They look and almost feel like paper but are actually made from plastic. Tyvek® envelopes are great for shipping because they don’t tear, but they can cause a big problem for recycling if they get mixed in with your paper. Luckily the manufacturer DuPont has set up a special recycling program for these envelopes. Collect them at your office, then send them to: Tyvek® Recycle, Attn: Shirley Cimburke, 2400 Elliham Ave #A, Richmond, VA 23237. For large quantities call 1-800-222-5676.
Compact Disks (CDs)
To avoid piling up old CDs, try using the rewritable kind (labeled “RW”), and simply overwrite data that becomes obsolete. Regular CDs can’t be reused, but at least you can recycle them. GreenDisk (Tel. 800-305-3475) will accept small quantities for free and offers reasonable rates for larger amounts. A positive side effect of CD recycling with a reliable vendor: confidential data is destroyed.
In spite of the growing popularity of PowerPoint presentations, Americans still discard about 15 million pounds of transparency film used for overhead projectors. 3M, the maker of post-it notes, has developed a recycling process and accepts used transparencies of any brand. Send them to 3M Recycle Program c/o Gemark, 99 Stevens Lane, Exeter, PA 18643. For more information, call 3M at 800-328-1371.

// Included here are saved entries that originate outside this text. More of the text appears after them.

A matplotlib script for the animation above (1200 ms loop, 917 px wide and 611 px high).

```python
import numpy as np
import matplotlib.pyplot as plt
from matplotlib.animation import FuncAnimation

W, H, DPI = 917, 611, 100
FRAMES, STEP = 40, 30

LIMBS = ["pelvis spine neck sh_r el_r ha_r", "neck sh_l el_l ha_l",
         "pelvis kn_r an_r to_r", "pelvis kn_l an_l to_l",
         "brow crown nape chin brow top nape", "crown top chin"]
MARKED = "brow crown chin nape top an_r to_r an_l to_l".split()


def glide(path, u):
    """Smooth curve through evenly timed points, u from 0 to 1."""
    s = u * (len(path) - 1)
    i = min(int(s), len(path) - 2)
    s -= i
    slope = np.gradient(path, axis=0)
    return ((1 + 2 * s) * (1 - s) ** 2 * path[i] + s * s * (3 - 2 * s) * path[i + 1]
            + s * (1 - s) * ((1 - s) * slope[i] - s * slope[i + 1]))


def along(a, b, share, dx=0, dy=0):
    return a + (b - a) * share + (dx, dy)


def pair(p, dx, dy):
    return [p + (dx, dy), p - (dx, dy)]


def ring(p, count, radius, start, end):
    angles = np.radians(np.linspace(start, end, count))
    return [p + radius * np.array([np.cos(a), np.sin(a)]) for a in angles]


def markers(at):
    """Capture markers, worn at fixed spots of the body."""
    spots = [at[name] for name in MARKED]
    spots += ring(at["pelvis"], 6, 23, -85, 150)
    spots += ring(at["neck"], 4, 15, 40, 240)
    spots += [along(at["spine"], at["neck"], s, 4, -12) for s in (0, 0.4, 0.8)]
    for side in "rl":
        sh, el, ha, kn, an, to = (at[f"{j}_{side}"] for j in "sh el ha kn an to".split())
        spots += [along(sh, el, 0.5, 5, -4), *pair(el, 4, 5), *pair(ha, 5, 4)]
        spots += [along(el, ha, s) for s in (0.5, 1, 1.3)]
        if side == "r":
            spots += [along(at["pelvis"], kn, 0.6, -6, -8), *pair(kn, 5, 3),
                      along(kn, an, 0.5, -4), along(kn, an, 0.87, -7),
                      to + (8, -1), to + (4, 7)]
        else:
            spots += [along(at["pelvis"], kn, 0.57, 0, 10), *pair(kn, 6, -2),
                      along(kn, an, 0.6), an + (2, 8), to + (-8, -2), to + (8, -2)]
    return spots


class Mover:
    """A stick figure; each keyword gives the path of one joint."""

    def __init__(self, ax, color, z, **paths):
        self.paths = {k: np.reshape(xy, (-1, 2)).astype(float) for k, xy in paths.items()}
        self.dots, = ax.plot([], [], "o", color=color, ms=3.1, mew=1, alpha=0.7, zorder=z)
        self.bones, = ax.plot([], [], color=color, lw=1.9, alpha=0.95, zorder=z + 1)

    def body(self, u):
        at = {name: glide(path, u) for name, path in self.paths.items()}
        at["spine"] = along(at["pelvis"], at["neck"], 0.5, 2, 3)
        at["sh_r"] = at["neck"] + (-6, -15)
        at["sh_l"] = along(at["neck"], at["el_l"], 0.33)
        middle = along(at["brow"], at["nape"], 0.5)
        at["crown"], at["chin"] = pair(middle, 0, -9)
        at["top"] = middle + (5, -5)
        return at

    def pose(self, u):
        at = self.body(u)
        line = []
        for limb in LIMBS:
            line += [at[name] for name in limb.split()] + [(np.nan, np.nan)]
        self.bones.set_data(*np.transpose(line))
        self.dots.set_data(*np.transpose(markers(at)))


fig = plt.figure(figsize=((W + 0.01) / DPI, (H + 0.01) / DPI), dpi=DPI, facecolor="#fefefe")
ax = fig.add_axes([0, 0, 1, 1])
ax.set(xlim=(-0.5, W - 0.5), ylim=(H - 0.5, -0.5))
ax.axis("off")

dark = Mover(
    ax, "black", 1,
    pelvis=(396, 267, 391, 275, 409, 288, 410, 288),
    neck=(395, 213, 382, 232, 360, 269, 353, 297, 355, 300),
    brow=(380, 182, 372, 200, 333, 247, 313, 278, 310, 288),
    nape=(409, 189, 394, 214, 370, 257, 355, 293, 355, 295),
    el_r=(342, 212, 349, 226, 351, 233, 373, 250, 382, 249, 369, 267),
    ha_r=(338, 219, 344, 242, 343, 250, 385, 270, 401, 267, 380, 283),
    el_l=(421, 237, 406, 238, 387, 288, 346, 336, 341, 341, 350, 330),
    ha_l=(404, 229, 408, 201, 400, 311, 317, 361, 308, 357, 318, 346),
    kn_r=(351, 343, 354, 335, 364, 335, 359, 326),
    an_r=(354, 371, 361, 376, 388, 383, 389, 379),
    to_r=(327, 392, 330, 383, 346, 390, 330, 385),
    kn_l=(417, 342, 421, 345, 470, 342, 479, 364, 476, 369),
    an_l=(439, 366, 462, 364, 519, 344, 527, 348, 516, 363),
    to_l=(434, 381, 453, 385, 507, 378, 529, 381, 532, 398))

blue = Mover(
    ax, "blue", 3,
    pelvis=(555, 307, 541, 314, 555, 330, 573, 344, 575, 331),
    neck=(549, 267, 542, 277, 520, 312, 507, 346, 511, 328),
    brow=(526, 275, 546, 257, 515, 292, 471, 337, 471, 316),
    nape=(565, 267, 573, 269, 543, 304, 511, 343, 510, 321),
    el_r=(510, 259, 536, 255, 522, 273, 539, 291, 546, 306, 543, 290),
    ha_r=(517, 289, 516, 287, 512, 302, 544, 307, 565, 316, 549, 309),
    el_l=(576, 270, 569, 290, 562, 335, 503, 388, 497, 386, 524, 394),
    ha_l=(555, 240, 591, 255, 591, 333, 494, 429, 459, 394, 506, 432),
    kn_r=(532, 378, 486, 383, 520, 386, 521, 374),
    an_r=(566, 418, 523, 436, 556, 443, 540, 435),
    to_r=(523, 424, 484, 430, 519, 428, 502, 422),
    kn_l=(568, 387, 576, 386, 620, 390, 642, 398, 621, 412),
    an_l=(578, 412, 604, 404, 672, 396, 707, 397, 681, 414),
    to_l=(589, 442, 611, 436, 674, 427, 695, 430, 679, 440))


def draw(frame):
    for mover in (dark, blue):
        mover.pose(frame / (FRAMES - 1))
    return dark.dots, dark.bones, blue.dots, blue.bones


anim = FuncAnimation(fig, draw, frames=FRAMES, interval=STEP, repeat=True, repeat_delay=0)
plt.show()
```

Used and Surplus Office Supplies
Stuck with too many used binders? Extra folders, labels, pens, cardboard tubes, even surplus promotional items? San Jose-based non-profit RAFT (Reuse Area For Teachers) is happy to take clean materials to redistribute them to teachers in the region. They’ll even come to you to pick up larger quantities. Call them at 408-451-1420 or visit their website at www.raft.net and click on “Material Donors”.
Obsolete Office Furniture
Does your office have “bigger ticket” items to get rid of, like desks, chairs and file cabinets? If so, they don’t have to turn into a headache or mean a trip to the dump. The United Way of Monterey County matches donors of functional office furniture with partnering non-profit agencies throughout the county. Call Tina Inquist at 424-7644 or email her at firstname.lastname@example.org. Another option is ACQ Office in San Leandro, a used office furniture broker. Call them at 510- 351-7511 or visit www.acqoffice.com. Finally, you can list your items for free on the state’s CalMAX website and catalogue. Go to www.calrecycle.ca.gov for more information. (Take note: these are all great resources when you’re in the market to buy used office furniture as well!)
Electronics, Fluorescent Lights and Batteries
These items contain heavy metals and other toxic components and are not allowed in the garbage. The good news is that all of these materials are collected for recycling in the Salinas Valley. Business equipment such as computers, monitors and screens, photo copiers, fax machines and phones can be dropped off at an SVSWA Facility. Fluorescent bulbs and tubes, batteries, and cell phones are accepted for a fee. Call the SVSWA at 424-5520 to make an appointment.